With access to your bathroom within the RV, you don’t need to worry if there’s no rest stop for the next 50 miles. Having your refrigerator with you means you have snacks (maybe even healthy ones!) easily accessible.
It doesn’t matter if the gas station you just stopped at didn’t have anything you could eat. And, having your closet means you can’t forget to pack rain boots, a raincoat, or a heavier coat. This comes in very handy when exploring places that can experience 3-4 seasons all in one day.
However, all of these conveniences can be unknowingly given up with certain floor plans. As with the bed, the culprit tends to be those oh-so-awesome slides. Be sure that the furniture on the slideouts does not block access to the bathroom door. It’s not uncommon to find floor plans with slides that block drawers, closet doors, and even fridge doors.
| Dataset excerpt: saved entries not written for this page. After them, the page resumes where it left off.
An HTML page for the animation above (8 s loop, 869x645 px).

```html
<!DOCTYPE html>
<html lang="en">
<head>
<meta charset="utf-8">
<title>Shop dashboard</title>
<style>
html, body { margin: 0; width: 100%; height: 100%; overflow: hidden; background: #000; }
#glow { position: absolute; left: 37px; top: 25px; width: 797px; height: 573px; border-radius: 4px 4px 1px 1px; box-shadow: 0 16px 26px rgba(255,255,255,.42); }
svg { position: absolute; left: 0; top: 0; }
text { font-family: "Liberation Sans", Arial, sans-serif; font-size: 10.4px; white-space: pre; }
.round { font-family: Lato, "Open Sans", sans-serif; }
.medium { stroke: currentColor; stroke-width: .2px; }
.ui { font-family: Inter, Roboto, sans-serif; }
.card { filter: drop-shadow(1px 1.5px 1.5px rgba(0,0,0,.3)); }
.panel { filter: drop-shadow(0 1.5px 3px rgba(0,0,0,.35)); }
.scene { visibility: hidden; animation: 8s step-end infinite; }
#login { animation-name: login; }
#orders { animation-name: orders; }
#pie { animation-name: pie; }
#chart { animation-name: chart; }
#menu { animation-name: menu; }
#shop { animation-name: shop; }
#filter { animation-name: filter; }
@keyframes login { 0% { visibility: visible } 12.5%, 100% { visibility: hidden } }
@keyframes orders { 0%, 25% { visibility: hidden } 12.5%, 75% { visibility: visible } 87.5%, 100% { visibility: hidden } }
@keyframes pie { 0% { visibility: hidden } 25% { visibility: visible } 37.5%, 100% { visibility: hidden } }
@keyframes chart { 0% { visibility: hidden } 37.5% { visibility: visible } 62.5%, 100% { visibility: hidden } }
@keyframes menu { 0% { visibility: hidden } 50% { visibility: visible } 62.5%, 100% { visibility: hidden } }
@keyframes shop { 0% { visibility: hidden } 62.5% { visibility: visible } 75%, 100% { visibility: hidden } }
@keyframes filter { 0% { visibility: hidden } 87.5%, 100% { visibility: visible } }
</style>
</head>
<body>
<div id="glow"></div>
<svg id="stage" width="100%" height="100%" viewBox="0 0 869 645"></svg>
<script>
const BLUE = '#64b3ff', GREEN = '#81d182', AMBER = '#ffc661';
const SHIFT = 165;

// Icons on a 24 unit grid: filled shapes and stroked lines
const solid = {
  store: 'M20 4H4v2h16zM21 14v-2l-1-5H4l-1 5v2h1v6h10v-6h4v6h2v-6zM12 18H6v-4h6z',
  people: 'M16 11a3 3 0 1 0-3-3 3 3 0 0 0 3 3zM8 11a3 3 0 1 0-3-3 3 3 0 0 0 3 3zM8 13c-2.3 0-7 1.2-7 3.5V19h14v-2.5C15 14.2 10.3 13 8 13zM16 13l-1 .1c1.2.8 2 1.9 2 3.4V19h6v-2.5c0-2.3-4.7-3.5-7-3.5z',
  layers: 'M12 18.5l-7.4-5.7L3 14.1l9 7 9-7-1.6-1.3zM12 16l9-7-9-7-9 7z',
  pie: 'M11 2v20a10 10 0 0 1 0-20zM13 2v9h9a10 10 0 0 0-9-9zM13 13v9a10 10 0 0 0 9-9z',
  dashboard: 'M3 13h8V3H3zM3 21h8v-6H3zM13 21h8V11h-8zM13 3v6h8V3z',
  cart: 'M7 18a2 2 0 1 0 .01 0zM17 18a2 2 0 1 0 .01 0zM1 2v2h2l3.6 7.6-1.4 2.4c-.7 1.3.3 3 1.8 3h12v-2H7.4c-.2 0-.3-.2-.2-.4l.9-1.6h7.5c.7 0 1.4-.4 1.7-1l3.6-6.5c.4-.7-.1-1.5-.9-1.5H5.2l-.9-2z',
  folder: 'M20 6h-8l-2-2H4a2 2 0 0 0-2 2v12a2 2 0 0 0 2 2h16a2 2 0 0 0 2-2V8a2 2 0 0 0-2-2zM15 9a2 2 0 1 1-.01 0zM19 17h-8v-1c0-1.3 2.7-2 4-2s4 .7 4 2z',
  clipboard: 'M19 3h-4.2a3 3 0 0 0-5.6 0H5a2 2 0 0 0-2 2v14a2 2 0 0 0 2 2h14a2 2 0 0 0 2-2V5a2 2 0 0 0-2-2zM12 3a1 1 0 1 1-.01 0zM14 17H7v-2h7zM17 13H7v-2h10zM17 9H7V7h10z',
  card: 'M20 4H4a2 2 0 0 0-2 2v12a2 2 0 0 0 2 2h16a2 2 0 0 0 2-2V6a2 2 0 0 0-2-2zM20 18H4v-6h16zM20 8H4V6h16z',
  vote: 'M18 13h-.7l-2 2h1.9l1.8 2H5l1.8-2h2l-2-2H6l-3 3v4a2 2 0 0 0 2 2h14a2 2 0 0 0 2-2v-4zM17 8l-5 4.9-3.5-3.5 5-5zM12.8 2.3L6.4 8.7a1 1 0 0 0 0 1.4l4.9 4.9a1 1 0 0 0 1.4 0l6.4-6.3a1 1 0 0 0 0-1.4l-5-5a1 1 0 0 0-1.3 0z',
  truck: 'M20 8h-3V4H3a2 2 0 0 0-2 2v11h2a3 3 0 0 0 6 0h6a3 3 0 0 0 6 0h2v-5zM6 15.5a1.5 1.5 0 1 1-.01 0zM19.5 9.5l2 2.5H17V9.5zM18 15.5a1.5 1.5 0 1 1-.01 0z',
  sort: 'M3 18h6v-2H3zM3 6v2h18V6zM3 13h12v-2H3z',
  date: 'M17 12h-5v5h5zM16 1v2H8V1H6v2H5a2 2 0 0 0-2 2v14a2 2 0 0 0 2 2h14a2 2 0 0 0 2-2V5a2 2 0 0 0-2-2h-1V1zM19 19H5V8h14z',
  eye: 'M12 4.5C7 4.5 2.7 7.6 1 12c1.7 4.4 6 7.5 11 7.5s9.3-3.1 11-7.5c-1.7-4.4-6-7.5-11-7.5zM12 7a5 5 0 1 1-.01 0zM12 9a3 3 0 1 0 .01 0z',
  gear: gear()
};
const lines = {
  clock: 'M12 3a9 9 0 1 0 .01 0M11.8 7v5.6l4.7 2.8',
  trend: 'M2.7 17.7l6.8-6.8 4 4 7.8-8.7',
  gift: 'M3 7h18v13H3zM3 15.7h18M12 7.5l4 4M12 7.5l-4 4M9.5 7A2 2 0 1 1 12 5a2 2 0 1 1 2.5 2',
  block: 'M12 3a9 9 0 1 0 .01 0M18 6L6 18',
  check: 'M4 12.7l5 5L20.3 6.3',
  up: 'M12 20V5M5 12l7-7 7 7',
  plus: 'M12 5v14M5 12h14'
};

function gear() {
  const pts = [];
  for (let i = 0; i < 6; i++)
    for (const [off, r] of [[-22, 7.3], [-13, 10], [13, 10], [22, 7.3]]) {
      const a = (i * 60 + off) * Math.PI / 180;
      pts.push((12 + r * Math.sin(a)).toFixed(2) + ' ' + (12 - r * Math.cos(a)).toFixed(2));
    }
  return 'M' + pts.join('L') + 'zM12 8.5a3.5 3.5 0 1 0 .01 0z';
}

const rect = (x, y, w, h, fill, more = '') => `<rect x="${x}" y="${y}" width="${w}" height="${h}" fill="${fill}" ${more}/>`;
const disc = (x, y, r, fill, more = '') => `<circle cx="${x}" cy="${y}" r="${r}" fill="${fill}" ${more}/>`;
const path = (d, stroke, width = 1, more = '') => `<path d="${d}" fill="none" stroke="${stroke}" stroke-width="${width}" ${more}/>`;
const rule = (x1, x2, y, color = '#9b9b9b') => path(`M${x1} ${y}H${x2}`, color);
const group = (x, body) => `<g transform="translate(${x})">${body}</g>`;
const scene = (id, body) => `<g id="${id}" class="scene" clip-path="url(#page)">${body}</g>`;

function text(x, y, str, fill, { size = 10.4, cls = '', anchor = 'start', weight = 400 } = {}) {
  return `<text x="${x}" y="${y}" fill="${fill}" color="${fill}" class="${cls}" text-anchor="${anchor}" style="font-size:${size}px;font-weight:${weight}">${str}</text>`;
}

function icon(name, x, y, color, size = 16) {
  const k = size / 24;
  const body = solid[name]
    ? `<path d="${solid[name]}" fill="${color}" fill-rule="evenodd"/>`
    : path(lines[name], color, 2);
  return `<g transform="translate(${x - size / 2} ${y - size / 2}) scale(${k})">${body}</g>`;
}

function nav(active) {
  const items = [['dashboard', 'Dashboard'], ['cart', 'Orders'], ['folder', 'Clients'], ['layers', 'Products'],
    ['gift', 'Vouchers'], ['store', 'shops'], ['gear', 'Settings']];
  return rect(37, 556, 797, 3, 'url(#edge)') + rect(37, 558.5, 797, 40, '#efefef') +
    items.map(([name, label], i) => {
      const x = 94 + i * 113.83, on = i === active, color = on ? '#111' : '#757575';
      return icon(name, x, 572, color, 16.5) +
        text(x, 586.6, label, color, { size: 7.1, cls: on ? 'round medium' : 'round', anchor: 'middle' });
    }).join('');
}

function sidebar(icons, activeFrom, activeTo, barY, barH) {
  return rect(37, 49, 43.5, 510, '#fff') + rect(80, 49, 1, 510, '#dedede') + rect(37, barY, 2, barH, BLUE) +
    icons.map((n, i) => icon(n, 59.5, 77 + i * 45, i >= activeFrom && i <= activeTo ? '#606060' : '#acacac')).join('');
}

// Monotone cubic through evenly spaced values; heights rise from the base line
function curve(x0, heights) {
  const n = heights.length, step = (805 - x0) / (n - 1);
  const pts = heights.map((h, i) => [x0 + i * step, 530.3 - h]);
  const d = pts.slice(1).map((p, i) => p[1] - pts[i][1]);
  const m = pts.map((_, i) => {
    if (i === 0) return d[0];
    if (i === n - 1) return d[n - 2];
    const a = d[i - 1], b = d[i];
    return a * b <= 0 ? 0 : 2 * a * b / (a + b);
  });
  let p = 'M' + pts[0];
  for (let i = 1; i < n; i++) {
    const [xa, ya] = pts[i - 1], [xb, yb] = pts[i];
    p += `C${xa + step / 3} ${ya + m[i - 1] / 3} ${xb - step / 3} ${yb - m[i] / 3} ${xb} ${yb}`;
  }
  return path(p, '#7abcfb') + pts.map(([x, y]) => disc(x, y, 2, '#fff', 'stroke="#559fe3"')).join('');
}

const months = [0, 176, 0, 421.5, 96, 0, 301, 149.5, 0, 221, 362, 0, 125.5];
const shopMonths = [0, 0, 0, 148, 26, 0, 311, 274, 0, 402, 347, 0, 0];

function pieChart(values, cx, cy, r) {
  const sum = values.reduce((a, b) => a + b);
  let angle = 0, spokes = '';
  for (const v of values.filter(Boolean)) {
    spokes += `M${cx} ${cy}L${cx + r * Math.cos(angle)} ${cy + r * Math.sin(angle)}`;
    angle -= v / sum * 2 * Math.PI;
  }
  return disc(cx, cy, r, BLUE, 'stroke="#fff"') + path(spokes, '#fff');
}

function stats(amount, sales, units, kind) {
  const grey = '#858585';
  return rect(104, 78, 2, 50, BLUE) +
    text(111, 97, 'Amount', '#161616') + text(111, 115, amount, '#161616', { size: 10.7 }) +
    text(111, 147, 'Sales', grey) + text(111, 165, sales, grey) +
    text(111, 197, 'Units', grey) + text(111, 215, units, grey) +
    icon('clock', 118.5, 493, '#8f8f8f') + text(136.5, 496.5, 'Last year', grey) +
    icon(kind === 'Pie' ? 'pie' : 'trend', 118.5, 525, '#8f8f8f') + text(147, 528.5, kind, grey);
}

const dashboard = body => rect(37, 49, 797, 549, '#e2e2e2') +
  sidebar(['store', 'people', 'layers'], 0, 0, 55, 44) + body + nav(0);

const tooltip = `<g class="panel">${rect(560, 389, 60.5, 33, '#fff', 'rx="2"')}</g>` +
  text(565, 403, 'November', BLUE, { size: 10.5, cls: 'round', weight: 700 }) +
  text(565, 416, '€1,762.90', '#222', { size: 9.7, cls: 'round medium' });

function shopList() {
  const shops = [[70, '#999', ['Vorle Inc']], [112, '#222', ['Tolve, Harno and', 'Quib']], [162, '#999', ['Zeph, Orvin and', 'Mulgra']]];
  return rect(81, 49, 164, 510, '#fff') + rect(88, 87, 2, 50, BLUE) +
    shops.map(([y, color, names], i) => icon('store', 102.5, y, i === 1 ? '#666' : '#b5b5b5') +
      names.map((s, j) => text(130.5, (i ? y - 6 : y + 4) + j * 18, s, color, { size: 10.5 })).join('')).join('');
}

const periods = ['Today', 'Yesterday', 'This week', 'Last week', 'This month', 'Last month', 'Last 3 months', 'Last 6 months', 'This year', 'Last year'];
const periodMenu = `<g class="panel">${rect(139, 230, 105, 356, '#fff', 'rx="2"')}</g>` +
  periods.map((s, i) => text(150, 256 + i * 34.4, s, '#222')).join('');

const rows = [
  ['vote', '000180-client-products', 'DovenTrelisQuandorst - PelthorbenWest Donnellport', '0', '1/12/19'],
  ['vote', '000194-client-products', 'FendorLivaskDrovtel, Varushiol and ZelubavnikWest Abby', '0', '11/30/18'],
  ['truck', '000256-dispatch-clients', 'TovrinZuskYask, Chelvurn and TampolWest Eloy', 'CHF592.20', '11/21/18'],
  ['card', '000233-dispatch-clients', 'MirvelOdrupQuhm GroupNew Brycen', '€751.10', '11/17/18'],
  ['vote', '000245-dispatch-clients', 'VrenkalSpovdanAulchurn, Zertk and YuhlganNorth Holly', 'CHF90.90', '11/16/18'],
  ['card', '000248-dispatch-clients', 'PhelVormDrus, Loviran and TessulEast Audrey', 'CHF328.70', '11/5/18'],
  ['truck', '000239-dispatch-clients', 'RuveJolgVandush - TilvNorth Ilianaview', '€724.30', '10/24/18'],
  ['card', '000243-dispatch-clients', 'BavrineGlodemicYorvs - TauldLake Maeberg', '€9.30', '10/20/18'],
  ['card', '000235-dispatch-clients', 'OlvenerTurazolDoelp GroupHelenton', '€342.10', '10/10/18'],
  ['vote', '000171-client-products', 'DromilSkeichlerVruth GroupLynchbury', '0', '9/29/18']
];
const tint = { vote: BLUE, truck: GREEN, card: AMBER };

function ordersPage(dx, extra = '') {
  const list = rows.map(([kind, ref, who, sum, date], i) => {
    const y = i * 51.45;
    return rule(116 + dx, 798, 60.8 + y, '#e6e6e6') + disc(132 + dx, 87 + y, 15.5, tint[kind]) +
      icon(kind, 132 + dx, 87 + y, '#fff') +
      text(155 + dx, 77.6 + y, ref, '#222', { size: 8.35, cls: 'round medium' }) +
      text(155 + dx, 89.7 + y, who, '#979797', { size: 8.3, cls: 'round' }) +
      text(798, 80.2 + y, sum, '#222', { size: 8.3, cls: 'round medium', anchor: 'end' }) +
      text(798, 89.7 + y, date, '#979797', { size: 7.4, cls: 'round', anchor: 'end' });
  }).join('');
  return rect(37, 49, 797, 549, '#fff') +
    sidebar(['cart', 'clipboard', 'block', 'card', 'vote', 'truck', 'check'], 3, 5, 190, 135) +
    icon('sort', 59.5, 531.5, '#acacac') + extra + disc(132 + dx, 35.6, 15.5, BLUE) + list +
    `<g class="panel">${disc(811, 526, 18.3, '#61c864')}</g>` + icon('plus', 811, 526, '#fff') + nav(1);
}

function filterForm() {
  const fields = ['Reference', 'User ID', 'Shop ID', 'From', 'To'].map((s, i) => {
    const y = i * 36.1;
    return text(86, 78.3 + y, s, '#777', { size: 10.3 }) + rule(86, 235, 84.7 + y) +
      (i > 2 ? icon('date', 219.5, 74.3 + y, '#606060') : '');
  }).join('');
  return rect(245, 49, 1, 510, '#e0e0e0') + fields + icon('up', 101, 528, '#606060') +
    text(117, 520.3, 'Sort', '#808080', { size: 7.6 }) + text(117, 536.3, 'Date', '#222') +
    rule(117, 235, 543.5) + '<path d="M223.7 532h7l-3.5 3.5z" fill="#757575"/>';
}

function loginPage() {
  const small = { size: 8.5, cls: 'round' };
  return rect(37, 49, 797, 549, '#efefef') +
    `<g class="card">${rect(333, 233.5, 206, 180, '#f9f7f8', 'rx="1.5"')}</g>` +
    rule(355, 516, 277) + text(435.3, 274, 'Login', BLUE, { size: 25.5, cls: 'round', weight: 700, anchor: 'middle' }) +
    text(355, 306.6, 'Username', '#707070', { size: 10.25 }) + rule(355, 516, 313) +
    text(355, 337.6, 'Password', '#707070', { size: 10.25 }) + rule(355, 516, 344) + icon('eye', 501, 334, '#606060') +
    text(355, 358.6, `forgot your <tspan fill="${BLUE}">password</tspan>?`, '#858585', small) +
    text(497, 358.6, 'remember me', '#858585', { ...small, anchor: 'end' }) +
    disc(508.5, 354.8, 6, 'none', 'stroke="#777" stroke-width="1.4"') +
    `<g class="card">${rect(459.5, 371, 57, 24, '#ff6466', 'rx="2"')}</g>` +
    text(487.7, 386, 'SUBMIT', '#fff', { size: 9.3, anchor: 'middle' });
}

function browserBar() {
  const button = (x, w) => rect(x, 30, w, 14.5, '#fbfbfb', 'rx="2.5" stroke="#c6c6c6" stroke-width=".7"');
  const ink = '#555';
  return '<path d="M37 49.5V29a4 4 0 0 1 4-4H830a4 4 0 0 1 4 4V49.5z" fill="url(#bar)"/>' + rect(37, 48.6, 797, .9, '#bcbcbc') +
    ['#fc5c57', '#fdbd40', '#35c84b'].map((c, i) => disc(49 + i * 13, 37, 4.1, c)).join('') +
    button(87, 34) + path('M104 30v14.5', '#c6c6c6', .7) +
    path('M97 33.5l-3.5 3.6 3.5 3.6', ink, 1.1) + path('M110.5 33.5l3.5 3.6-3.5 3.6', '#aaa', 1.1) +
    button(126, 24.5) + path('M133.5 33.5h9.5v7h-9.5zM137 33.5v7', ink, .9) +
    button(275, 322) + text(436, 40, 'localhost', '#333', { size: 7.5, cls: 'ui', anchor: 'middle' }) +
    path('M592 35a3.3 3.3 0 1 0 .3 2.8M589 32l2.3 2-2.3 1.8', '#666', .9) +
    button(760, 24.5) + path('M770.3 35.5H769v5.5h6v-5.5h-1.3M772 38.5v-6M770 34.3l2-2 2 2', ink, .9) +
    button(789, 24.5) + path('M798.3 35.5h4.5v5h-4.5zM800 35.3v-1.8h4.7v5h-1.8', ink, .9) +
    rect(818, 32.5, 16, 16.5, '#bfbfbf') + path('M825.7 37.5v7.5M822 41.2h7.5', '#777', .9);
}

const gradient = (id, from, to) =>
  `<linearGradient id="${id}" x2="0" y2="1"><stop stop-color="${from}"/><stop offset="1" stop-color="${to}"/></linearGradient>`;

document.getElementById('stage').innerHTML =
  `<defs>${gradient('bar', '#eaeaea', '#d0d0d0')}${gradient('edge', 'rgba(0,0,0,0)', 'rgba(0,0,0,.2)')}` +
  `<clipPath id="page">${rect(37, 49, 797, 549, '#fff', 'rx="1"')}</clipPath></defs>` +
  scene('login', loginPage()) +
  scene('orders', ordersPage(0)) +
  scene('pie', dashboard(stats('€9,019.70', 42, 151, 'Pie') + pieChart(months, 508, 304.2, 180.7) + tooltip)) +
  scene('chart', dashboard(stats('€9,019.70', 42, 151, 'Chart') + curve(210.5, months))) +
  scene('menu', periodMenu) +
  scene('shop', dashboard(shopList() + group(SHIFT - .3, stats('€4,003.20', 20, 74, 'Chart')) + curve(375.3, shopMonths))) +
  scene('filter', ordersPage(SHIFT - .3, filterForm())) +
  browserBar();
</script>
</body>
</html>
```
Ask to see any RV you’re seriously considering with slides in—be sure you have access to all of the things that make motor home travel so convenient at all times.
Chances are you will be eating inside of your RV at some point. You may also wish to have a “work” surface even if you’re retired. For both of these activities, it’s a table that will make all the difference. Be sure that when touring different RV floor plans, you imagine yourself sitting down to eat.
You will find that with RV floor plans everything is a give and take. To have a walk-around queen bed, you may find yourself giving up some space in the living area. The same goes for your RV kitchen and kitchen counters.
Some floor plans will create space for a large bed in the rear of the RV unit by changing up the traditional dinette area. Instead of a dinette, you might find a sofa and table set up. In that instance, if you will be traveling with a partner, make sure you think about how comfortable you will be eating side by side on a loveseat.
The work/dining space area in a floor plan is most often a compromise in smaller RVs like Class Cs, Class Bs, and small towables. If you plan on dining al fresco—certainly a wonderful plan when camping—just remember there might be times when rain, snow, or mosquitoes unexpectedly arrive.
Choosing an RV floorplan is both a daunting and exciting process. Take your time and explore various floor plans to get a feel for how RVs are laid out. As you’re shopping, keep these floorplan must-haves in mind. They are small details that can make all the difference in your RV travels.
Do you have any additional RV floorplan must-haves that we didn’t mention? Share them in the comments below!